Survivors of Poaching Snares
This past June, I had the opportunity to travel to Kenya for three weeks and observe elephants from Tsavo East to Amboseli (you can read all about it HERE). While camping in Tsavo East, I met rangers who work for Care For the Wild. These rangers work 24/7 protecting wildlife from poachers. The team removes well over 1000 snares per year. Based on a conservative estimate of 5% daily catch potential per set snare these patrols prevent the potential maiming and killing of around 150,000 animals every year. However, one ranger confessed to me that this year will probably be a busy one for them since there was little rainfall, so many locals will be coming into the park to poach the smaller animals for food. However, snares do not discriminate between what sort of animals get caught, killed or maimed.
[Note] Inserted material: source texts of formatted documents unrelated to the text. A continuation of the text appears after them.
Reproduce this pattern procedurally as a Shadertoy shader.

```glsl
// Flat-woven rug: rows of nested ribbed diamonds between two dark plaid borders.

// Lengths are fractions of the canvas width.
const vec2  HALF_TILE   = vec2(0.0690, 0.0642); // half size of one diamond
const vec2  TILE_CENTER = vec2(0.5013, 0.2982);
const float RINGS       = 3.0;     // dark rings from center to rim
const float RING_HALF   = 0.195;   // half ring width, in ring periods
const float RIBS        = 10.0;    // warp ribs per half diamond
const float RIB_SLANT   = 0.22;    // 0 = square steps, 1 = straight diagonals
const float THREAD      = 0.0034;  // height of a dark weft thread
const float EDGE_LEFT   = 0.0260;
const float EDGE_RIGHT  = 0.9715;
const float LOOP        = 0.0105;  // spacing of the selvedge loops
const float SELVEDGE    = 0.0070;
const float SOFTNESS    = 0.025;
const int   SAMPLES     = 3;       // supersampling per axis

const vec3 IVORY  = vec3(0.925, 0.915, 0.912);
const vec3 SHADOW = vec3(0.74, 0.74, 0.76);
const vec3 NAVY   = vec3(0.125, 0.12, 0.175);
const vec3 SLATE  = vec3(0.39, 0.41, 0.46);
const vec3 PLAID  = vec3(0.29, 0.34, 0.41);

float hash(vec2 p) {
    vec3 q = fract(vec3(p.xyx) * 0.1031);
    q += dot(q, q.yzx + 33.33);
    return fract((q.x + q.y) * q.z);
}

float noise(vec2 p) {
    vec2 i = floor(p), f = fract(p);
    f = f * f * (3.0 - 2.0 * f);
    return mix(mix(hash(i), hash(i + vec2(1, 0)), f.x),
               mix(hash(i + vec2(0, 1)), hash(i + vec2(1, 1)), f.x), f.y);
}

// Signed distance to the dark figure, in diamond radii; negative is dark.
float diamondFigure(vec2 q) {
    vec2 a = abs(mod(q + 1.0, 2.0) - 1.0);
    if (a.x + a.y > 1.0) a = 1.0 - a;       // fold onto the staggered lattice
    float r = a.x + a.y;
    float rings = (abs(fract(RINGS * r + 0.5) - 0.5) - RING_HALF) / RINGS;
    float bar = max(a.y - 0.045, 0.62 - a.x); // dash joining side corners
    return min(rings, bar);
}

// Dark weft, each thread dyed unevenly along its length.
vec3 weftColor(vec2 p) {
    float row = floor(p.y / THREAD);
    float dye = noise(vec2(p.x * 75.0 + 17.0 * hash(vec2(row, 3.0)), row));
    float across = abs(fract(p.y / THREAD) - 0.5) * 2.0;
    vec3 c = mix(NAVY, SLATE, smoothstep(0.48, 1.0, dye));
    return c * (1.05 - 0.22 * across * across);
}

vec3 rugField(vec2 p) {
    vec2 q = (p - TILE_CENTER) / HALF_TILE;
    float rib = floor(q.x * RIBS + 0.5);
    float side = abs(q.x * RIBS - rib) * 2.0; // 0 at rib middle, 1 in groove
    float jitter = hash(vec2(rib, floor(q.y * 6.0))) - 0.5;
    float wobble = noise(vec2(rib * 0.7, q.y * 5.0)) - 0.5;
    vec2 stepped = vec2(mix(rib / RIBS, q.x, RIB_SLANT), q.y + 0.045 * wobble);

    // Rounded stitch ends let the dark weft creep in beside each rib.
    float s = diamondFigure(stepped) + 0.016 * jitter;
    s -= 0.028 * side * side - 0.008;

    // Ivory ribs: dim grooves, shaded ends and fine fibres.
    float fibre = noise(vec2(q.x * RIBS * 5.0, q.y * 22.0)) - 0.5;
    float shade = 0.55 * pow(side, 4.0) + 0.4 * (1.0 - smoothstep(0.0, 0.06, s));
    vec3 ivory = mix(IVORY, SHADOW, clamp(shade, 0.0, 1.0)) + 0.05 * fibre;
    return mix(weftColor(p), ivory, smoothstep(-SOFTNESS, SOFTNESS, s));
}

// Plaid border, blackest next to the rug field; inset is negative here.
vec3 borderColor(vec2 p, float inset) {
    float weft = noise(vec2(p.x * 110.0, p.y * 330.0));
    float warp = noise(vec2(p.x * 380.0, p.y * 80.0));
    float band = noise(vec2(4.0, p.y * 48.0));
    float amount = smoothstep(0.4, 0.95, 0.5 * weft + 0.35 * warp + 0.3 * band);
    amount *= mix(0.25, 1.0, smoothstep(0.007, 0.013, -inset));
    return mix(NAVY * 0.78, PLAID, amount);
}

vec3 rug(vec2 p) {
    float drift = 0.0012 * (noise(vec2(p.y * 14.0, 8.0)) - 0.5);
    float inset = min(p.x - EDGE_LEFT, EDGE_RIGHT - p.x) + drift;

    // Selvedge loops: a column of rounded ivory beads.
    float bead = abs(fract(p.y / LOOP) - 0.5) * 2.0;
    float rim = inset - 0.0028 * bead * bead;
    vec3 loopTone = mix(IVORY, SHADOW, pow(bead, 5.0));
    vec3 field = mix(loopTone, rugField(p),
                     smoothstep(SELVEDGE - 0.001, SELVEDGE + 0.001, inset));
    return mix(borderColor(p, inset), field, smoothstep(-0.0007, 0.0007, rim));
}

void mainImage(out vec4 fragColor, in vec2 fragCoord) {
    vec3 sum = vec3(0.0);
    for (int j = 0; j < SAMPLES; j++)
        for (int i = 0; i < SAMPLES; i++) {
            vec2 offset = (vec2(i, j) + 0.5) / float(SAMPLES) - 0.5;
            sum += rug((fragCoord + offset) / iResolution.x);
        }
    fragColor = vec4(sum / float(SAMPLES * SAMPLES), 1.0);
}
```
Below is a photograph of snares removed from the park by the rangers I met.
Often, larger animals such as elephants will get caught in a snare. A few days later while visiting the David Sheldrick Wildlife Trust stockades at Voi, I met this beautiful orphan Mbirikani, a victim of one of these snares. Luckily, she survived.
Unfortunately, snares are a real problem in African wildlife parks. These graphics are shared from DSWT’s anti poaching units show just how many snares are found and destroyed by rangers each year in various parts of Kenya.
What can be done? Join the Herd!
Join Elephantopia in supporting GRI: Game Rangers International in Zambia! GRI is an organization dedicated to protecting Zambia’s wildlife from poachers. They also care for orphaned elephants, many of whom are victims of the ivory trade and human-elephant conflict. For World Ranger Day we sent your notes of encouragement to rangers and every quarter we seek to raise $3,000USD to cover the care of Kavala, an orphaned elephant victim of the ivory trade. This October 4, we are participating in the Global March for Elephants and Rhinos. We invite you to come out and join our event if you live nearby! Otherwise, please consider donating to the March HERE or participating in our fundraiser for Kavala HERE. With your help, we are building a community of people committed to saving elephants! Thank you!